In February, the state’s Pension Benefit Committee awarded a three-year contract to Highmark Delaware, longtime insurance provider for state employees, to administer the Medicare Advantage Plan for 25,000 former state employees.

DeMatteis previously told Delaware Public Media that the change in coverage plan is a means to manage rising healthcare costs that saddled the state with millions of dollars in unfunded liabilities for retiree healthcare. By adopting a Medicare Advantage Plan, the state will shift some risk or responsibility for healthier outcomes to Highmark Delaware; in return, the insurance provider will hold greater authority to impose preauthorization requirements for some medical treatments, among other rules.

Though lawmakers approved the switch as part of the 2023 state budget in June, Kowalko says they were not aware of the scope of changes they agreed to — the crux of the new lawsuit, he says, arguing that the state's Pension Benefit Committee did not take appropriate steps to seek lawmakers' and retirees' input on the changes.
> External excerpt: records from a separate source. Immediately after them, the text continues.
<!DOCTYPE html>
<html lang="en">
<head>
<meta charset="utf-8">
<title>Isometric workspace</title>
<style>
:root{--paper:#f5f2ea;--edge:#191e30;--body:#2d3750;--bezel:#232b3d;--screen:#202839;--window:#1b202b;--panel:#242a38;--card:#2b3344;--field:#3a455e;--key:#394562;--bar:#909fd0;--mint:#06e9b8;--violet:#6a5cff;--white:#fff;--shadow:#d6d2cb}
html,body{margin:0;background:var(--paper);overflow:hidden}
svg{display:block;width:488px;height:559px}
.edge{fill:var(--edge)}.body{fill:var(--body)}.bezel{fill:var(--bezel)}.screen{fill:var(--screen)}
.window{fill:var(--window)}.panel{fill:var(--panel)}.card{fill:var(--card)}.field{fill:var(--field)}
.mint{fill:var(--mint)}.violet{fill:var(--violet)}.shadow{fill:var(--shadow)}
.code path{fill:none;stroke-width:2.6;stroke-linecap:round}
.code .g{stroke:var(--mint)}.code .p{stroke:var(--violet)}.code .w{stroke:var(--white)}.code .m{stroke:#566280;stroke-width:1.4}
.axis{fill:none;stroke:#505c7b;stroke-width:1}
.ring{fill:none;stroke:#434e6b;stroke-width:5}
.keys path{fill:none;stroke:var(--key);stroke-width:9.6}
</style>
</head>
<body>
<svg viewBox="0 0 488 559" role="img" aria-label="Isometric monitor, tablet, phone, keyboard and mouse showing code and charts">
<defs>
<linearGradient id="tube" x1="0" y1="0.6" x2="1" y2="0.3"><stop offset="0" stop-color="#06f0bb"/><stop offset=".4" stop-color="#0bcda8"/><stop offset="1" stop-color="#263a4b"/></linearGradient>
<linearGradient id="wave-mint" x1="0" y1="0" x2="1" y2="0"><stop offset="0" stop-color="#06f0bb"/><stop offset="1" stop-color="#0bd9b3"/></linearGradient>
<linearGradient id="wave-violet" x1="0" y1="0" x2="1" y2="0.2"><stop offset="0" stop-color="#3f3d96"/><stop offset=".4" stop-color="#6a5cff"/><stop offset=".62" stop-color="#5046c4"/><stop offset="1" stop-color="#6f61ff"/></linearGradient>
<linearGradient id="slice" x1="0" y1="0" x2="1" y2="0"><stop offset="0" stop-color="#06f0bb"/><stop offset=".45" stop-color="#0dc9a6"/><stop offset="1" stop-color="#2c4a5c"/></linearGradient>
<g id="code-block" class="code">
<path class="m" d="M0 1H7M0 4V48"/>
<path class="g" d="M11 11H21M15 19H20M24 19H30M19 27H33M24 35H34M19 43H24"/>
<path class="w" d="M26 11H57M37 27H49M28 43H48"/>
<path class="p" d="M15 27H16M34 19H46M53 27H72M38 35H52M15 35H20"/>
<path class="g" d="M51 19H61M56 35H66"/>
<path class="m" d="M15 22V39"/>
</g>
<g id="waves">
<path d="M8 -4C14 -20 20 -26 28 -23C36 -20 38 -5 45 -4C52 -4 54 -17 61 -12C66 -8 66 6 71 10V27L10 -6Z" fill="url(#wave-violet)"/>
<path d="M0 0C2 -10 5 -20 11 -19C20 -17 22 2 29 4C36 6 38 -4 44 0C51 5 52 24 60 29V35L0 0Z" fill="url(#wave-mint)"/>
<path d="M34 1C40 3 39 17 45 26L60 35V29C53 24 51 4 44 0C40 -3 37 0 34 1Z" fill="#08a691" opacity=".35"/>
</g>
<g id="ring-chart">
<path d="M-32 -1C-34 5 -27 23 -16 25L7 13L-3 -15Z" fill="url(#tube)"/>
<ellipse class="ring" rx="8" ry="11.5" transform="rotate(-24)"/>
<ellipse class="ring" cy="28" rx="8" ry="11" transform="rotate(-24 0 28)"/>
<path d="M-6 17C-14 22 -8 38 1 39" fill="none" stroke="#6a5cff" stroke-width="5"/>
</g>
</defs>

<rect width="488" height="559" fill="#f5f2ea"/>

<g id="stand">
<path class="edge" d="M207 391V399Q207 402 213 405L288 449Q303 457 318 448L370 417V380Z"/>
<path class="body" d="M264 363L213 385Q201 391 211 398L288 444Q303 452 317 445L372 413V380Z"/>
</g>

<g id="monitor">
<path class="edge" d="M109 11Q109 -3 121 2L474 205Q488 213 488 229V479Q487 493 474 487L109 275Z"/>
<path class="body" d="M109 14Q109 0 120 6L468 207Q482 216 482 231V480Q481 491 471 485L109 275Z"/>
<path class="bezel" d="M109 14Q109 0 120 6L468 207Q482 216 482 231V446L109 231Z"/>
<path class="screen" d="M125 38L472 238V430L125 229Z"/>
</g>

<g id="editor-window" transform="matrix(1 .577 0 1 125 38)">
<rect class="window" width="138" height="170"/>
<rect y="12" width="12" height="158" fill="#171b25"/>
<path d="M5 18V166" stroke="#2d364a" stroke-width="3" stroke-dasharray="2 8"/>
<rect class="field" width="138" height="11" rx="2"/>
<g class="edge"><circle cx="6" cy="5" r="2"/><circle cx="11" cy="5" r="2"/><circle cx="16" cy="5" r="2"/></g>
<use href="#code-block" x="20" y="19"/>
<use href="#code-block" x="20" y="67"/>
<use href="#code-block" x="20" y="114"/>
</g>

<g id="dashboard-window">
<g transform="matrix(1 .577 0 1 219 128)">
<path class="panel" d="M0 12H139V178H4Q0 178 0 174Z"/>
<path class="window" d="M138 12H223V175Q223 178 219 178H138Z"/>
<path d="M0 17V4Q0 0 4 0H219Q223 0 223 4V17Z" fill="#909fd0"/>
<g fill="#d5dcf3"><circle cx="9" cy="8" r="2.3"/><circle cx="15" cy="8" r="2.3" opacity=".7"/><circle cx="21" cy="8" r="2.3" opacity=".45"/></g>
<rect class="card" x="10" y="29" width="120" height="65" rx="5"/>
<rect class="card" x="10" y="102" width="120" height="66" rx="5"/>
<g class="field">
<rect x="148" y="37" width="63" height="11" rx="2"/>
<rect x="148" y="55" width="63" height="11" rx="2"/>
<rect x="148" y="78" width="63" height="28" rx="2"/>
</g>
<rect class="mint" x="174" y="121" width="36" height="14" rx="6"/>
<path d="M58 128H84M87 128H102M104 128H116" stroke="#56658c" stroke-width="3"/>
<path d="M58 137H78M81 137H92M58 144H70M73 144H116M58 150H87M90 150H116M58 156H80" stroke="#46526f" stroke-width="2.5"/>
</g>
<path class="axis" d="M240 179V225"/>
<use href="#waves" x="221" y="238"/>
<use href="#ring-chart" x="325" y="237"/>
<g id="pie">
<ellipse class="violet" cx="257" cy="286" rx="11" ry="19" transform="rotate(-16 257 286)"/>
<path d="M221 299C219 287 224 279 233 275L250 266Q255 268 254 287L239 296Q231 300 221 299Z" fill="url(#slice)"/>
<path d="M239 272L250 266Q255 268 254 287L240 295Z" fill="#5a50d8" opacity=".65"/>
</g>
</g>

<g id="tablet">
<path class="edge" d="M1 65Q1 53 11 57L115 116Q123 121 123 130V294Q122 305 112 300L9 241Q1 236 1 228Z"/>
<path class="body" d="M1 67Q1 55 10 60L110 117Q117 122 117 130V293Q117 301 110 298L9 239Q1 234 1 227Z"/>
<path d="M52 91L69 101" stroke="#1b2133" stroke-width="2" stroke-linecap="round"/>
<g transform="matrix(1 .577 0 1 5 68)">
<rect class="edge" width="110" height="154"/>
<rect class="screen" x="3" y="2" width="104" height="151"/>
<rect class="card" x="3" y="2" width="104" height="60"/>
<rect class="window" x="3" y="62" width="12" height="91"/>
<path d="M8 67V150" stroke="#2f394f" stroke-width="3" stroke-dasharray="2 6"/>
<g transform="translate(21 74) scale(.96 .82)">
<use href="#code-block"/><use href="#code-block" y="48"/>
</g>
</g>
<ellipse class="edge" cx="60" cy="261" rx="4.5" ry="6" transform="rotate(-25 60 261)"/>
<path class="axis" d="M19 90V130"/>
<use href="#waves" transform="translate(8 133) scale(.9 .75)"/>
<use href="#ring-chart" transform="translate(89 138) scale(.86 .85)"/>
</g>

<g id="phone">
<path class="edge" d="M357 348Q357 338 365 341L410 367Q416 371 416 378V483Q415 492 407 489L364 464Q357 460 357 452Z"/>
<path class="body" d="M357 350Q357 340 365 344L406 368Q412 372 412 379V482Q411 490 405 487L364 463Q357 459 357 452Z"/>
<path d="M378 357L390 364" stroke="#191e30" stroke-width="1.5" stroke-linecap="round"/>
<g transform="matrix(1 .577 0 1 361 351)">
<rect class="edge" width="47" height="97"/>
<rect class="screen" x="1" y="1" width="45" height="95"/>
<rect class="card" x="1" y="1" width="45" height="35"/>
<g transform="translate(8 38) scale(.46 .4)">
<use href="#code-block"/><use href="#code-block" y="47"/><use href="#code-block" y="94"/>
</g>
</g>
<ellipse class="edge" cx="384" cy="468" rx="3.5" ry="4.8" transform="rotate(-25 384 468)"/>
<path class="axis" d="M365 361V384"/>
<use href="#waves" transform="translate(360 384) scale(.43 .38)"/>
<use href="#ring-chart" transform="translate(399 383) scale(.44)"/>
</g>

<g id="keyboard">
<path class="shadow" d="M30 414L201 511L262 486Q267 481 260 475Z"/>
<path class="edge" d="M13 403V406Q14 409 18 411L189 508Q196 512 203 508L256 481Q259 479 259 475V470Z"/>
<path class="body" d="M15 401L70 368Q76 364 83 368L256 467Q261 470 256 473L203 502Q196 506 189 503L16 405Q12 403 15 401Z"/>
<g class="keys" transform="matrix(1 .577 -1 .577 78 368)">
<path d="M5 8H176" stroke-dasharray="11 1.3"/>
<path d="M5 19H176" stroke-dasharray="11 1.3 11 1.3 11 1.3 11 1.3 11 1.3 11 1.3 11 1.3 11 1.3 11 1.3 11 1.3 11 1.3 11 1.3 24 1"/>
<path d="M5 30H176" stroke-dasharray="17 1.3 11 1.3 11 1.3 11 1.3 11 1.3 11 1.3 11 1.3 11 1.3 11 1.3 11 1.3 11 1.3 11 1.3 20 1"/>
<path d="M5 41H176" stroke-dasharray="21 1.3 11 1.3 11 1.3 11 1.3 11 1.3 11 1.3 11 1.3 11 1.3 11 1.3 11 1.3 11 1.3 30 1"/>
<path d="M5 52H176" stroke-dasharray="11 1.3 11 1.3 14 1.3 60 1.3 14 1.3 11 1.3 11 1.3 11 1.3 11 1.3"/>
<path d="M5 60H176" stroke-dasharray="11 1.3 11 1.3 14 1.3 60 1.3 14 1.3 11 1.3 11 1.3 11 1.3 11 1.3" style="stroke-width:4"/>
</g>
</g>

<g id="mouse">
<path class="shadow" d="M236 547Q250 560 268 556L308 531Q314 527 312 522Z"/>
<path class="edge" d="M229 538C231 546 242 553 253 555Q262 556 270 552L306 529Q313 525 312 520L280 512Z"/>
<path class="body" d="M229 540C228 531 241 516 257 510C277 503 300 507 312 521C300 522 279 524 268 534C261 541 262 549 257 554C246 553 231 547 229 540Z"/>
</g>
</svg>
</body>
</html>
Former state Senator Karen Peterson, who joined the lawsuit as a plaintiff, says that as other states have shifted to Medicare Advantage Plans to manage rising healthcare costs, the model has revealed serious flaws.

“The fact that they’ve taken my Medicare — that I’ve paid for all my life – and given it to Highmark to make decisions about my Medicare is just unbelievable," she said.

She and other plaintiffs take issue with the extensive list of new pre-authorization requirements that the Medicare Advantage Plan would introduce.

"Take getting an ambulance after a heart attack as an example," she says. "According to the rules of this new plan, that's covered only if the medical condition is such that other means of transportation could endanger the person's health, or if authorized. How do you get pre-authorization for an ambulance ride if you're having a heart attack? You can't plan for that. We don't have these kinds of pre-authorization requirements under our current plan."

She added that Medicare Advantage Plans are more likely to deny coverage for medical procedures than retirees' current Medicare plan; though the rate of denial under Medicare Advantage Plans is roughly 8 percent, the lawsuit's plaintiffs note that coverage denials are exceedingly rare under standard Medicare plans.

Peterson and Kowalko also take issue with the limitations on mobility that the shift could create for retirees.

"If you retired and moved out of state, where are you going to find doctors who are participating in the Highmark Delaware plan?" Peterson asked. "Right now, I can go to any Medicare provider in the United States. I could go to any of them."

Within Delaware, nearly 95 percent of Medicare providers have agreed to participate in the Medicare Advantage Plan; the state is working to secure participation from the remaining holdouts.

Beginning in August, Kowalko began rallying lawmakers and retirees to pressure Gov. John Carney to delay the change. On September 9, Senate Democrats wrote a letter to Carney asking him to at least consider modifying the terms of the agreement with Highmark Delaware, including by requiring quarterly reports on coverage denials, turn-around times and "other details of the pre-authorization process." And on September 12, lawmakers and representatives from the state's Pension Office and Highmark Delaware held a town hall in Wilmington to address retirees' concerns about the plan.

Despite the pressure, Carney has resisted requests to delay the change to discuss its impact, arguing the state would be breaking contractual obligations and that it is too late to stall the implementation of the new plan. Kowalko says the Governor’s claims are false.

“The Governor and his appointees are lying about time frames," he said, "and they continue to lie about who had knowledge of this plan."

According to an email shared with Delaware Public Media, as of Monday, the state’s contract with Highmark had not yet been fully executed.

In a letter sent to lawmakers responding to their suggestions, however, Carney's office noted that the agreement with Highmark Delaware will include some adjustments made in response to retirees' concerns, including a four-month delay in implementing pre-authorization requirements and quarterly reporting on the rate of denial of benefits.

Nevertheless, opponents of the Medicare Advantage Plans maintain that the change merits reconsideration. The lawsuit, said Peterson, "is our last option. We didn't want to have to sue, and I generally believe the state will do the right thing, but this is what it came to."

Pending the outcome of the lawsuit, the new Medicare Advantage Plans are expected to take effect on January 1.

Paul Kiefer comes to Delaware from Seattle, where he covered policing, prisons and public safety for the local news site PubliCola.